[Rspec-devel] BDD Question - wheres the BDD help forums?

Chris Anderson jchris at mfdz.com
Fri Jul 14 13:57:22 EDT 2006


If your context really is the Presenter, then you'd do well to spec
the Presenter in isolation. You'll want to spec the behaviour of the
view as well, but not in this context, it seems.

To that end, the last example you provided looks the healthiest to me:

> [Test]
> public void ShouldAllowNewAccountToBeCreated() {
>     int numberOfAccounts = myAccountsModel.Accounts;
>     /*** Change the View invoke to Presenter ***/
>     myPresenter.CreateNewAccountEventRaised();
>     Assert.AreEqual(numberOfAccounts + 1, myAccountsModel.Accounts);
> }

But I'm still a little spooked by the
myPresenter.CreateNewAccountEventRaised()  call. Is that a method that
gets invoked in the standard operations of the Presenter? It looks
like a private method, based on the name, and specifications tend to
work better when they are more coarse-grained, and focussed on the
public methods of your object. Again, please forgive my naiveity about
your framework.

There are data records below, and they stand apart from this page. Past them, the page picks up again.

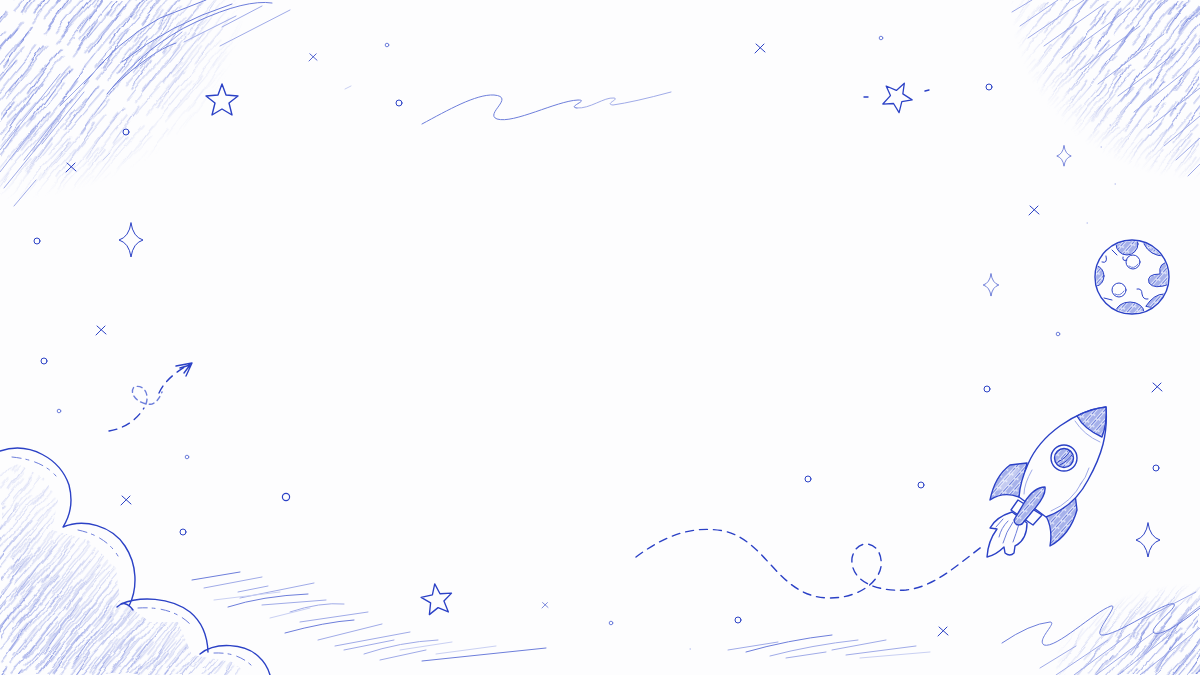
<!DOCTYPE html>
<html lang="en">
<head>
<meta charset="utf-8">
<title>Ballpoint space doodle background</title>
<style>
:root{--paper:#fdfdfe;--ink:#2b41c6;--ink-mid:#6d7edb;--ink-soft:#a0abe8;--ink-pale:#c9d0f3}
*{margin:0;padding:0}
html,body{width:1200px;height:675px;overflow:hidden;background:var(--paper)}
svg{display:block}
.line{fill:none;stroke:var(--ink);stroke-width:1.4;stroke-linecap:round;stroke-linejoin:round}
.thin{stroke-width:1}
.mid{stroke:var(--ink-mid)}
.soft{stroke:var(--ink-soft)}
.pale{stroke:var(--ink-pale)}
.solid{fill:var(--paper)}
.dash{stroke-dasharray:8 6}
.hatch-soft{fill:url(#hatch-soft)}
.hatch-bold{fill:url(#hatch-bold)}
.shade{fill:url(#shade)}
use{vector-effect:non-scaling-stroke}
</style>
</head>
<body>
<svg width="1200" height="675" viewBox="0 0 1200 675" role="img" aria-label="Blue pen doodles of a rocket, moon, stars and clouds around an empty page">
<defs>
  <pattern id="hatch-soft" width="170" height="53" patternUnits="userSpaceOnUse" patternTransform="rotate(-50)">
    <path class="line thin soft" d="M4 3Q60 0 92 4M70 7L160 5M10 11Q50 9 118 12M100 15L166 13M2 18L70 20M54 23Q110 20 150 24M8 27L96 25M84 30L168 31M20 34Q70 32 110 36M3 39L62 38M60 42Q120 40 164 43M14 46L104 47M90 50L150 49"/>
  </pattern>
  <pattern id="hatch-bold" width="131" height="67" patternUnits="userSpaceOnUse" patternTransform="rotate(-54)">
    <path class="line thin mid" d="M6 4L58 6M70 10Q100 8 126 11M20 17L88 15M4 25L40 24M52 29Q90 27 118 31M10 36L70 38M80 43L128 41M30 48Q60 46 94 50M5 56L52 55M64 61L120 63"/>
  </pattern>
  <pattern id="shade" width="9" height="7" patternUnits="userSpaceOnUse" patternTransform="rotate(-48)">
    <rect width="9" height="7" fill="#dfe4f9"/>
    <path class="line thin mid" d="M0 1H9M0 3.5H7M2 6H9"/>
  </pattern>
  <radialGradient id="fade"><stop offset="0" stop-color="#fff"/><stop offset=".6" stop-color="#fff" stop-opacity=".85"/><stop offset="1" stop-color="#fff" stop-opacity="0"/></radialGradient>
  <linearGradient id="cloud-fade" gradientUnits="userSpaceOnUse" x1="20" y1="680" x2="115" y2="535"><stop offset="0" stop-color="#fff"/><stop offset="1" stop-color="#fff" stop-opacity=".25"/></linearGradient>
  <mask id="corner-nw" maskUnits="userSpaceOnUse" x="0" y="0" width="300" height="240"><ellipse cx="0" cy="0" rx="245" ry="200" fill="url(#fade)"/></mask>
  <mask id="corner-ne" maskUnits="userSpaceOnUse" x="980" y="0" width="220" height="220"><ellipse cx="1200" cy="0" rx="190" ry="180" fill="url(#fade)"/></mask>
  <mask id="corner-se" maskUnits="userSpaceOnUse" x="1000" y="560" width="200" height="115"><ellipse cx="1200" cy="675" rx="150" ry="92" fill="url(#fade)"/></mask>
  <mask id="cloud-mask" maskUnits="userSpaceOnUse" x="0" y="440" width="280" height="235">
    <path fill="url(#cloud-fade)" d="M0 472L18 464L44 478L58 500L52 530L88 540L116 568L120 600L150 622L178 622L192 655L232 662L250 675H0Z"/>
  </mask>
  <filter id="wobble" x="0" y="0" width="1" height="1"><feTurbulence type="fractalNoise" baseFrequency=".03" numOctaves="2" seed="7"/><feDisplacementMap in="SourceGraphic" scale="9" xChannelSelector="R" yChannelSelector="G"/></filter>
  <path id="star" d="M0-17L4-6L16-5L7 2L10 14L0 8L-10 14L-7 2L-16-5L-4-6Z"/>
  <path id="sparkle" d="M0-17Q2-3 12 0Q2 3 0 17Q-2 3-12 0Q-2-3 0-17Z"/>
  <path id="cross" d="M-4-4L5 4M4-4L-5 5"/>
  <circle id="dot" r="3"/>
  <circle id="speck" r="1.8"/>
</defs>

<rect width="1200" height="675" fill="var(--paper)"/>

<g id="corner-hatching">
  <g mask="url(#corner-nw)"><g filter="url(#wobble)">
    <rect class="hatch-soft" width="300" height="240"/><rect class="hatch-bold" width="300" height="240"/>
  </g></g>
  <path class="line thin mid" d="M107 94Q146 45 196 22T272 3M113 87Q150 52 176 43M84 84Q118 40 160 18L206 0M122 62Q170 24 232 4"/>
  <path class="line thin soft" d="M0 172L34 128M4 188L48 134M14 206L36 180M24 160L66 106M42 144L84 92M140 66L182 32M184 42L236 16M220 46L290 10M222 27L262 6M0 150L60 74M60 106L104 62"/>
  <g mask="url(#corner-ne)"><g filter="url(#wobble)">
    <rect class="hatch-soft" x="980" width="220" height="220"/><rect class="hatch-bold" x="980" width="220" height="220"/>
  </g></g>
  <path class="line thin soft" d="M1012 12L1032 0M1020 26L1058 0M1028 38L1084 0M1044 46L1104 4M1062 58L1130 8M1080 70L1140 26M1098 84L1164 34M1118 96L1180 50M1134 112L1200 60M1148 128L1200 88M1164 146L1200 116M1176 160L1200 138M1188 176L1200 164"/>
  <g mask="url(#corner-se)"><g filter="url(#wobble)">
    <rect class="hatch-soft" x="1000" y="560" width="200" height="115"/><rect class="hatch-bold" x="1000" y="560" width="200" height="115"/>
  </g></g>
  <path class="line thin soft" d="M1040 668L1076 646M1056 675L1108 640M1074 675L1130 634M1096 675L1154 632M1118 675L1176 630M1142 620L1196 592M1156 640L1200 606M1140 675L1200 628"/>
  <path class="line thin mid" d="M1002 643Q1030 624 1050 622C1058 622 1036 640 1044 645C1056 649 1094 612 1111 606C1120 604 1094 632 1101 635C1116 637 1166 600 1174 604C1178 608 1148 628 1154 633Q1164 637 1200 608"/>
</g>

<g id="clouds">
  <g mask="url(#cloud-mask)"><g filter="url(#wobble)">
    <rect class="hatch-soft" y="440" width="280" height="235"/><rect class="hatch-bold" y="440" width="280" height="235"/>
    <rect class="hatch-soft" y="440" width="280" height="235" transform="translate(13 -7)"/>
  </g></g>
  <path class="line" d="M0 451C30 441 60 459 69 485Q75 508 63 527C84 518 112 526 125 546C137 564 138 588 129 606M117 607Q125 599 133 610M121 604C140 596 170 597 190 612Q207 626 208 652M200 654C216 641 245 644 258 656Q267 664 270 675"/>
  <path class="line thin mid" stroke-dasharray="9 5 3 6" d="M12 457Q42 460 56 476M78 530Q106 536 118 556M138 608Q172 606 190 624M214 653Q238 652 252 666"/>
</g>

<g id="ground-strokes">
  <path class="line thin mid" d="M192 580L240 572M228 607Q262 596 308 594M285 633Q325 622 354 620M422 661L546 648M746 652Q788 640 832 635"/>
  <path class="line thin soft" d="M204 588L262 577M238 592L268 586M240 598L314 583M262 605L326 600M290 612Q320 602 344 604M300 622L368 612M318 640L382 624M335 646L410 632M344 650L394 640M364 654Q400 642 438 640M380 660L426 650M728 650L778 642M770 656Q812 645 858 640M786 658L826 652M832 650L886 640M846 655L916 646"/>
  <path class="line thin pale" d="M214 600L280 592M270 618L310 608M400 650L452 642M436 654L496 646M860 658L930 652"/>
</g>

<g id="squiggle">
  <path class="line thin mid" d="M422 124C448 110 476 94 494 95C516 97 484 114 497 119C514 124 556 101 578 100C590 100 566 107 577 108"/>
  <path class="line thin soft" d="M577 108C590 109 604 97 614 98C620 99 604 104 613 105Q634 102 671 92"/>
  <path class="line thin pale" d="M345 89L351 86M103 160L110 153"/>
</g>

<g id="stars" class="line">
  <use href="#star" x="222" y="101"/>
  <use href="#star" transform="translate(897 97) rotate(28) scale(.92)"/>
  <use href="#star" transform="translate(437 600) rotate(-8) scale(.96)"/>
  <path d="M864 97L868 97M925 91L929 90"/>
</g>
<g id="sparkles" class="line thin">
  <use href="#sparkle" x="131" y="240"/>
  <use href="#sparkle" x="1148" y="540"/>
  <use href="#sparkle" transform="translate(991 285) scale(.65)"/>
  <use href="#sparkle" transform="translate(1064 156) scale(.6)"/>
</g>
<g id="crosses" class="line thin">
  <use href="#cross" transform="translate(313 57) scale(.8)"/>
  <use href="#cross" x="760" y="48"/>
  <use href="#cross" x="71" y="167"/>
  <use href="#cross" x="101" y="330"/>
  <use href="#cross" x="126" y="500"/>
  <use href="#cross" x="1034" y="210"/>
  <use href="#cross" x="1157" y="387"/>
  <use href="#cross" x="943" y="631"/>
  <use href="#cross" transform="translate(545 605) scale(.6)"/>
</g>
<g id="dots" class="line thin">
  <use href="#dot" x="399" y="103"/><use href="#dot" x="126" y="132"/><use href="#dot" x="37" y="241"/>
  <use href="#dot" x="44" y="361"/><use href="#dot" x="183" y="532"/><use href="#dot" transform="translate(286 497) scale(1.2)"/>
  <use href="#dot" x="989" y="87"/><use href="#dot" x="987" y="389"/><use href="#dot" x="808" y="479"/>
  <use href="#dot" x="921" y="485"/><use href="#dot" x="738" y="620"/><use href="#dot" x="1156" y="468"/>
  <g class="mid">
    <use href="#speck" x="387" y="45"/><use href="#speck" x="881" y="38"/><use href="#speck" x="187" y="457"/>
    <use href="#speck" x="59" y="411"/><use href="#speck" x="611" y="623"/><use href="#speck" x="1058" y="334"/>
  </g>
  <path class="soft" d="M1087 223h.5M1115 184h.5M1101 147h.5M1110 125h.5M690 649h.5M74 38h.5"/>
</g>

<g id="arrow-trail">
  <path class="line dash" d="M109 431Q132 427 144 408M159 393Q166 377 190 364"/>
  <path class="line mid" stroke-dasharray="5 4" d="M146 404C150 392 142 384 134 387C128 394 140 406 152 404Q158 402 162 392"/>
  <path class="line" d="M176 366L192 363L186 376M180 368L190 365L184 373"/>
</g>

<g id="moon">
  <clipPath id="moon-disc"><circle cx="1132" cy="277" r="36"/></clipPath>
  <circle class="line solid" cx="1132" cy="277" r="37"/>
  <g class="line thin" clip-path="url(#moon-disc)">
    <ellipse class="shade" cx="1127" cy="244" rx="11" ry="11"/>
    <ellipse class="shade" cx="1096" cy="276" rx="8" ry="10"/>
    <ellipse class="shade" cx="1130" cy="312" rx="14" ry="10"/>
    <path class="shade" d="M1170 262Q1158 262 1160 274Q1146 274 1149 283Q1154 290 1170 284Z"/>
    <path class="shade" d="M1144 244Q1150 256 1164 256L1158 244Z"/>
    <path class="shade" d="M1146 306Q1154 294 1164 294L1156 308Z"/>
    <circle class="solid" cx="1133" cy="262" r="7"/>
    <path d="M1123 257Q1122 262 1127 260M1102 262Q1108 264 1106 256M1112 250L1117 255M1137 289Q1142 288 1142 294Q1143 300 1148 299M1104 298L1112 300"/>
    <circle class="solid" cx="1119" cy="290" r="7"/>
    <path class="mid" d="M1129 266Q1134 270 1138 264M1115 294Q1120 297 1124 291"/>
  </g>
</g>

<path id="rocket-trail" class="line dash" d="M636 557C664 536 692 525 724 531C768 541 778 598 830 598C862 598 884 578 881 560C879 540 856 538 852 558C850 580 874 592 906 590C934 587 956 566 984 545"/>

<g id="rocket" class="line">
  <path class="solid" d="M1012 512Q996 517 990 528L997 529Q988 541 987 557Q996 555 1004 547L1005 553Q1010 557 1014 553L1015 546Q1027 540 1027 523Z"/>
  <path class="thin mid" d="M1008 521Q1001 528 999 537M1013 522Q1006 532 1003 543M1019 524Q1016 534 1013 542M1003 519L996 527"/>
  <path class="shade" d="M1027 463L1010 465Q995 476 990 500Q1003 491 1019 497Z"/>
  <path class="shade" d="M1075 494L1077 510Q1070 535 1050 546Q1053 529 1046 516Z"/>
  <path class="thin solid" d="M1021 468L1010 471Q999 480 996 491L1003 490Z" stroke="none" opacity=".35"/>
  <path class="solid" d="M1106 407C1075 411 1041 434 1028 464Q1020 482 1019 497L1046 517Q1074 507 1088 480C1102 455 1108 434 1106 407Z"/>
  <path class="shade" d="M1106 407Q1090 409 1077 416Q1084 429 1102 437Q1107 424 1106 407Z"/>
  <path class="thin soft" d="M1082 482Q1072 502 1051 511M1089 468Q1086 478 1080 485M1032 470Q1024 484 1024 494M1075 421Q1084 435 1100 442"/>
  <path class="solid" d="M1018 500L1011 510L1033 525L1042 515Z"/>
  <path class="shade" d="M1045 487Q1034 487 1024 503L1014 520Q1015 527 1022 524L1036 507Q1046 495 1045 487Z"/>
  <circle class="solid" cx="1064" cy="458" r="13"/>
  <circle class="shade" cx="1064" cy="458" r="9.5"/>
  <path class="thin" d="M1058 462Q1066 458 1070 451M1060 465Q1068 461 1072 455"/>
</g>
</svg>
</body>
</html>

> I did
> some benchmarks today, and a simple fixture of 5 tests using the latest
> NUnit takes half a second longer when calling onto the UserControl view.

I might differ from others on this point - but unless your tests are
calling some external API, and taking waaaaaay too long to execute
(and there are plenty of reasons this is bad), a slight performance
drag is no problem, or at least, not something to water your tests
down over.

One final consideration - your specification framework should reward
you for writing specs first, and then coding to meet those specs. That
is the main advantage I find of RSpec over Test::Unit in Ruby. While
it is possible to use the both specs and tests to exercise the same
code in the same ways, I find that I write specs first, and think of
them as specifications, while I tend to write unit tests after or
concurrently with writing the unit code itself. Those unit tests are
usually more tied to the internals of the units, than specs are -
precisely because specifications are speculative - they tell me what
I'd *like* the API to be, before it even exists.

So take care that your spec implementation rewards spec-first
behaviour. Otherwise you may as well be writing unit tests (which I
find quite handy, but in a different way from specs).



More information about the Rspec-devel mailing list